> [Directions for this task]:
Copy out all lines of the material below in which "text" occurs.
BEGIN Dataset
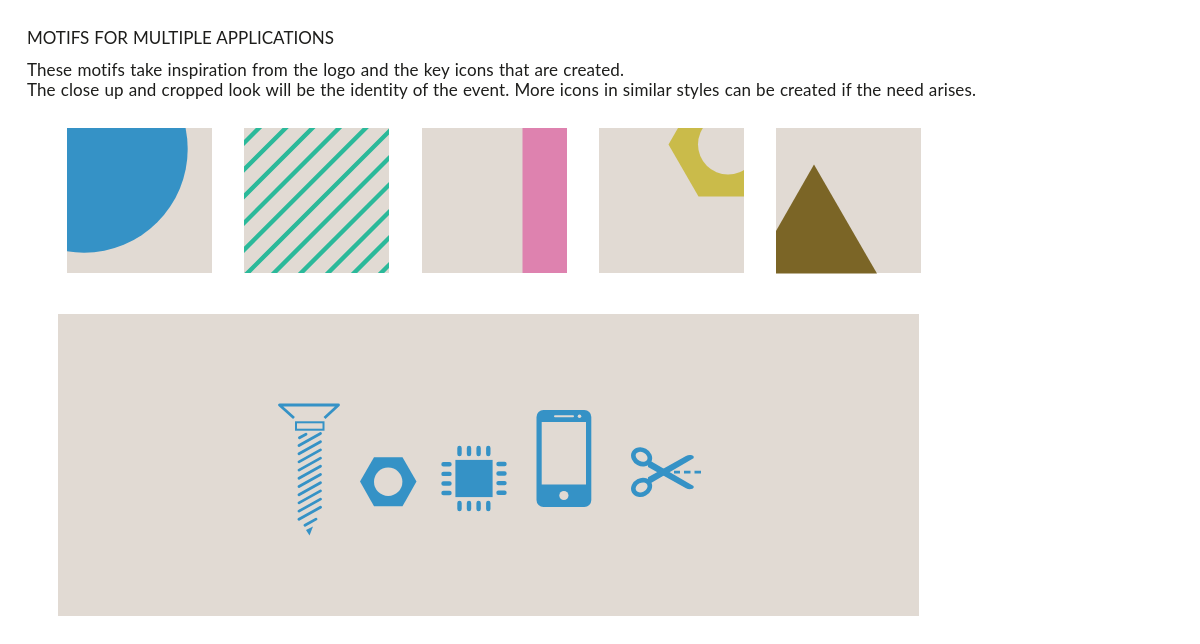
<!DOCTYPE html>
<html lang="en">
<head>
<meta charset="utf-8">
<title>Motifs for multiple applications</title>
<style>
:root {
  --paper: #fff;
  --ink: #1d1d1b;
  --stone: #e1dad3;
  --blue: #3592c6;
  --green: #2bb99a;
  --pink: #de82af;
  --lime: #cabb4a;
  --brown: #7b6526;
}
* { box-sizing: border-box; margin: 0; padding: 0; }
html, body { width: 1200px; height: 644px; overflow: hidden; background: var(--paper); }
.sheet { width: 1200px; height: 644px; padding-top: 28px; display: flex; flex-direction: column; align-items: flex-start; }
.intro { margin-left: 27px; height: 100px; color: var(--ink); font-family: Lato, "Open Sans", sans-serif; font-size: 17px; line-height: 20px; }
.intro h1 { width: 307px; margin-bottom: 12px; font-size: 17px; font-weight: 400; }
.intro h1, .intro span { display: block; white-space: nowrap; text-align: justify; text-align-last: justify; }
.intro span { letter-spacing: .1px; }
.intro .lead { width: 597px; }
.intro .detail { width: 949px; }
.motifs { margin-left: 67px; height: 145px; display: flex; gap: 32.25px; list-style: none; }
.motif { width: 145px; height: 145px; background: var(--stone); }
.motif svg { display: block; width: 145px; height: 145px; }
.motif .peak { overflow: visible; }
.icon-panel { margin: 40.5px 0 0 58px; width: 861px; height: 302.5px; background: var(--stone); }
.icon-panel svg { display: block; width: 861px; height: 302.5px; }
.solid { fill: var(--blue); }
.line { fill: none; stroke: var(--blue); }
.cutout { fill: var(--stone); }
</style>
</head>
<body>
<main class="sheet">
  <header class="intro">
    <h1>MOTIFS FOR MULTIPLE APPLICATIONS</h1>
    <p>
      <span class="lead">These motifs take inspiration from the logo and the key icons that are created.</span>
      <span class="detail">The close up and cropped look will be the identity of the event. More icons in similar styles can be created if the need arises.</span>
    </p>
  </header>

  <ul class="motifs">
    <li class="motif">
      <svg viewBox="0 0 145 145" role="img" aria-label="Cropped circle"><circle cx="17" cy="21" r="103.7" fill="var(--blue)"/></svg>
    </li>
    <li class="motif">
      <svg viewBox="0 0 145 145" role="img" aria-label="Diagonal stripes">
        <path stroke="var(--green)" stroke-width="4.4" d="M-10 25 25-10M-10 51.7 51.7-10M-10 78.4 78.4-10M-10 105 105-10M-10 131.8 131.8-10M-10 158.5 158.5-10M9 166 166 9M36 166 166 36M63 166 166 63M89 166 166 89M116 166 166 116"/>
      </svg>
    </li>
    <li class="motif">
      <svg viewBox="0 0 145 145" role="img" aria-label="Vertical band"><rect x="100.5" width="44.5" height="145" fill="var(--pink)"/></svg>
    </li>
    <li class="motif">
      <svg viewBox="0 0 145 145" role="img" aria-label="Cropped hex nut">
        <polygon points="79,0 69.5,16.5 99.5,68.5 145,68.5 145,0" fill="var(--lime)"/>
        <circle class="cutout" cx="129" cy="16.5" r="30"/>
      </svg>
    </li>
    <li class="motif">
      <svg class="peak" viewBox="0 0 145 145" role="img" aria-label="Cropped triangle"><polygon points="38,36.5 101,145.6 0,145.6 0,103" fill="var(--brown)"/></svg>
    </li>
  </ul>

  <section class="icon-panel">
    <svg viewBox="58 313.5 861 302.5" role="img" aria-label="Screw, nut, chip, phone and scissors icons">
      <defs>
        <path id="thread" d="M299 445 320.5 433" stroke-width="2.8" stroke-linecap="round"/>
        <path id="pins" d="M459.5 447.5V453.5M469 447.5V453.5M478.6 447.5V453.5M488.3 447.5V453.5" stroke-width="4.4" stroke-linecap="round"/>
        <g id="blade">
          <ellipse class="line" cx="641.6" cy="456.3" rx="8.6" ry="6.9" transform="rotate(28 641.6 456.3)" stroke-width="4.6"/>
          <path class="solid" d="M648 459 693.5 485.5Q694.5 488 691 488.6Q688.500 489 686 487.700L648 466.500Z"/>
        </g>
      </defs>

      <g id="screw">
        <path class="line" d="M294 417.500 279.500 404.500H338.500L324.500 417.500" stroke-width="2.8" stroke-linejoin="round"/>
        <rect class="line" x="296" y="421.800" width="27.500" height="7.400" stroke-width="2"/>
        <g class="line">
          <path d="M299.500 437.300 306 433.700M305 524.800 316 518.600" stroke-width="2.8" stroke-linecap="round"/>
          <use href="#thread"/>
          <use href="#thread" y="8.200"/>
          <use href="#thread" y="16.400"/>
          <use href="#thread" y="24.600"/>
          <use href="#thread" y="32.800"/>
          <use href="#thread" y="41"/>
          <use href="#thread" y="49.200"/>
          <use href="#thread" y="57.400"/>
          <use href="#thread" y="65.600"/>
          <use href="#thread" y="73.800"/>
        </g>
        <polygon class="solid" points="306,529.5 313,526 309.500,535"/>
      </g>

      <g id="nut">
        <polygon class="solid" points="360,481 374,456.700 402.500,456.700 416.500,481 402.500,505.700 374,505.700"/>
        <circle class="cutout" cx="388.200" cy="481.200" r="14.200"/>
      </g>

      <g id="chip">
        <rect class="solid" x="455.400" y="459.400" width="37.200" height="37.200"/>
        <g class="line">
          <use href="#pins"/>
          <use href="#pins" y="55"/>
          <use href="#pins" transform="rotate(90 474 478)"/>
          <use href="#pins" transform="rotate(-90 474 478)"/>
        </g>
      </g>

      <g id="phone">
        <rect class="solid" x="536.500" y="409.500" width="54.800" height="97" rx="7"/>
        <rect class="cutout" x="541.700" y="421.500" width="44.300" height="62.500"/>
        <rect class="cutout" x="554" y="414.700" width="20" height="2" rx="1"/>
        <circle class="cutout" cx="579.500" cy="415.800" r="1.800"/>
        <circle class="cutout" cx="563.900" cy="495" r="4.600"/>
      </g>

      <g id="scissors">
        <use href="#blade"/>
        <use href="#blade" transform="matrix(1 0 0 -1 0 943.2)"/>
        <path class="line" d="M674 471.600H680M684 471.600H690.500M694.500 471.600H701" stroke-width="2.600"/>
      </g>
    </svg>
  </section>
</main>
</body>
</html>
END Dataset
BEGIN Dataset
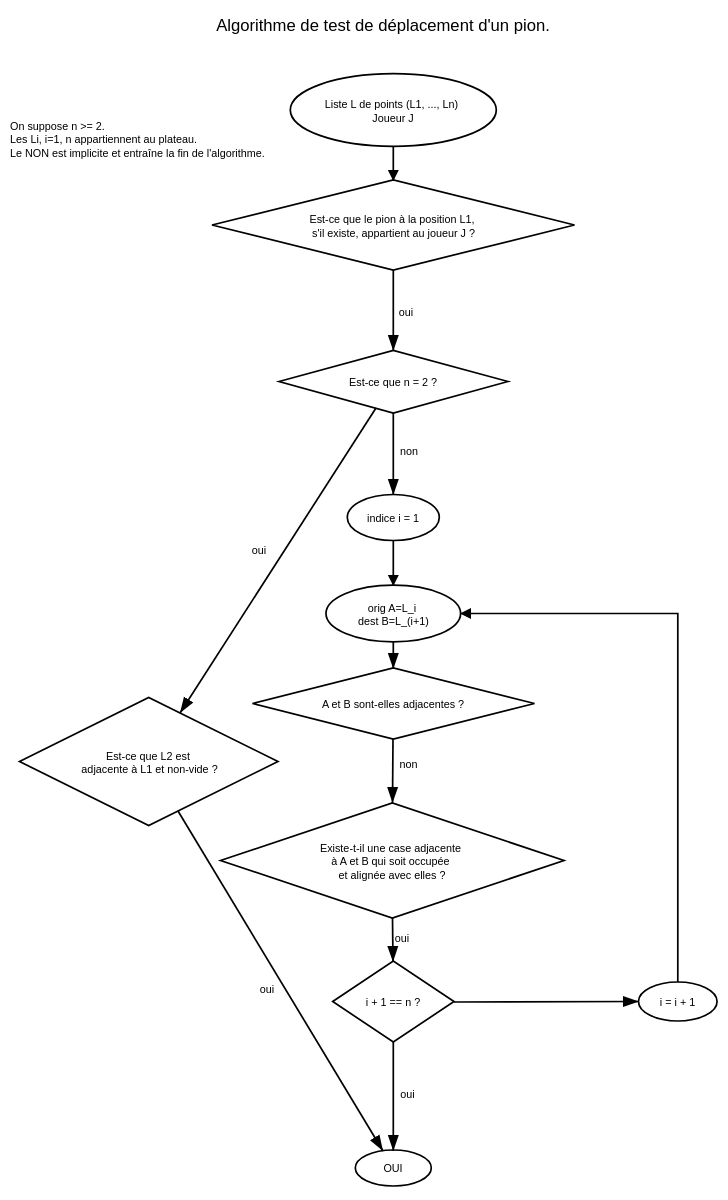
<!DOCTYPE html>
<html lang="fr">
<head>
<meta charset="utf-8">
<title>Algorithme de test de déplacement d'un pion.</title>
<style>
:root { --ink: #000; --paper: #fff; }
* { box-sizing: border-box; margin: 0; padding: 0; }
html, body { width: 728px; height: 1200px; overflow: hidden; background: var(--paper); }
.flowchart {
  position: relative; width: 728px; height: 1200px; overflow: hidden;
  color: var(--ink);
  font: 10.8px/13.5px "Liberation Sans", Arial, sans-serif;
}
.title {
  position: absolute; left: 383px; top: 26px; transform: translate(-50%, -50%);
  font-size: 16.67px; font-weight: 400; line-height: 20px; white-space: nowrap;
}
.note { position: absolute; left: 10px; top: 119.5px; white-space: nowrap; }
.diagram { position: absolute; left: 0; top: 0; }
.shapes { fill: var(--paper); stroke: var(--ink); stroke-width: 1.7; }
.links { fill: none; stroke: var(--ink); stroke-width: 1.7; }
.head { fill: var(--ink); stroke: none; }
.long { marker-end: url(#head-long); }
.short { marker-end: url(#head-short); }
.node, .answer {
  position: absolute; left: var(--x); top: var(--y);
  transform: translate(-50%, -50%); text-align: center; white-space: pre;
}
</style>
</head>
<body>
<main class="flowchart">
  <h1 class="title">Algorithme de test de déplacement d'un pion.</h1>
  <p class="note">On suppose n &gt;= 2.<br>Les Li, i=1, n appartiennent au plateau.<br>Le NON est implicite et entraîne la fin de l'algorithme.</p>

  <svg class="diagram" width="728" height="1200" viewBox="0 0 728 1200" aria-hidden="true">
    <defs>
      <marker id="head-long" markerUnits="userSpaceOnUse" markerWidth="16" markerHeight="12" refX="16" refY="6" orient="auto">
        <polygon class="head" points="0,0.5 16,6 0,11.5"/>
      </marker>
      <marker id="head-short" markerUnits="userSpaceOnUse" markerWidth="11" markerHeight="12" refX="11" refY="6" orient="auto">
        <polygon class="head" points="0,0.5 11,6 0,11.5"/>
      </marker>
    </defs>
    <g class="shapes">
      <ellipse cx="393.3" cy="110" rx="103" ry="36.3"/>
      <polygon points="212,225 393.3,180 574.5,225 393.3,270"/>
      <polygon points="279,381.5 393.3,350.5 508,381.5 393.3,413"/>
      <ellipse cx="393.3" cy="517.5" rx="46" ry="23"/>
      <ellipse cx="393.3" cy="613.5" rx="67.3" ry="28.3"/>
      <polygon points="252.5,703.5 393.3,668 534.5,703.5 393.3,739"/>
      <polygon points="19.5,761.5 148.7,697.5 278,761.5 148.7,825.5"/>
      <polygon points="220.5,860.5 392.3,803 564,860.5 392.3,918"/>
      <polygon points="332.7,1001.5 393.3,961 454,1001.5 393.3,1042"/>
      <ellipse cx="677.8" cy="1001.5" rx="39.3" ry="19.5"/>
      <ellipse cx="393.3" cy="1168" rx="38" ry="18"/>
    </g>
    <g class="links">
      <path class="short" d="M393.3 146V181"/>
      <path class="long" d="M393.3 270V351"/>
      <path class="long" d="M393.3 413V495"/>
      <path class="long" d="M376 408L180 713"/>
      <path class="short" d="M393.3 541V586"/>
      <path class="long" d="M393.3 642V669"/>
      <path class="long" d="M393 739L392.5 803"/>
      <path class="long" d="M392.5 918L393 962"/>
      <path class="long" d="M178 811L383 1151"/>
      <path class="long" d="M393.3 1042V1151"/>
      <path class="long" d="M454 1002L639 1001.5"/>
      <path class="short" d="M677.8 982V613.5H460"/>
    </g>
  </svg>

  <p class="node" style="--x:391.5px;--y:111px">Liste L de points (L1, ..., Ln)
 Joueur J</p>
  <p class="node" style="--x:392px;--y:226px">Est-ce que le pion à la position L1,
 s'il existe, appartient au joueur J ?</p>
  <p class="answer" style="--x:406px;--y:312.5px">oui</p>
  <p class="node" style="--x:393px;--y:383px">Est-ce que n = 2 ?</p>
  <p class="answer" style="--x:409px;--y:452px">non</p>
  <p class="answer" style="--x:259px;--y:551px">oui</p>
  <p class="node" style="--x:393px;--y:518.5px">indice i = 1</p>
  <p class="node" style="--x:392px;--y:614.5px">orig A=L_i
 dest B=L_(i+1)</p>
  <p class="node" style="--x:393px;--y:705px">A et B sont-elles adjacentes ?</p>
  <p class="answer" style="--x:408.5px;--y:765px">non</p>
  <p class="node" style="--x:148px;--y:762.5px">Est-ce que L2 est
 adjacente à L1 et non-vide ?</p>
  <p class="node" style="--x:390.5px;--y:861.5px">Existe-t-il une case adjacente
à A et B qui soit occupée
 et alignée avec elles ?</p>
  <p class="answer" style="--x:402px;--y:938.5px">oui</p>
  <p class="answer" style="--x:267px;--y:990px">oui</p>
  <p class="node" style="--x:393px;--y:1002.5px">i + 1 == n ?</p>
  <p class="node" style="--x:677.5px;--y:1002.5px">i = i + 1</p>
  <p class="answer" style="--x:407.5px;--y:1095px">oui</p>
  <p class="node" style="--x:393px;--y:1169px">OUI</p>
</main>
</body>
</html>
END Dataset
> [Exercise answer]:
.intro h1, .intro span { display: block; white-space: nowrap; text-align: justify; text-align-last: justify; }
  transform: translate(-50%, -50%); text-align: center; white-space: pre;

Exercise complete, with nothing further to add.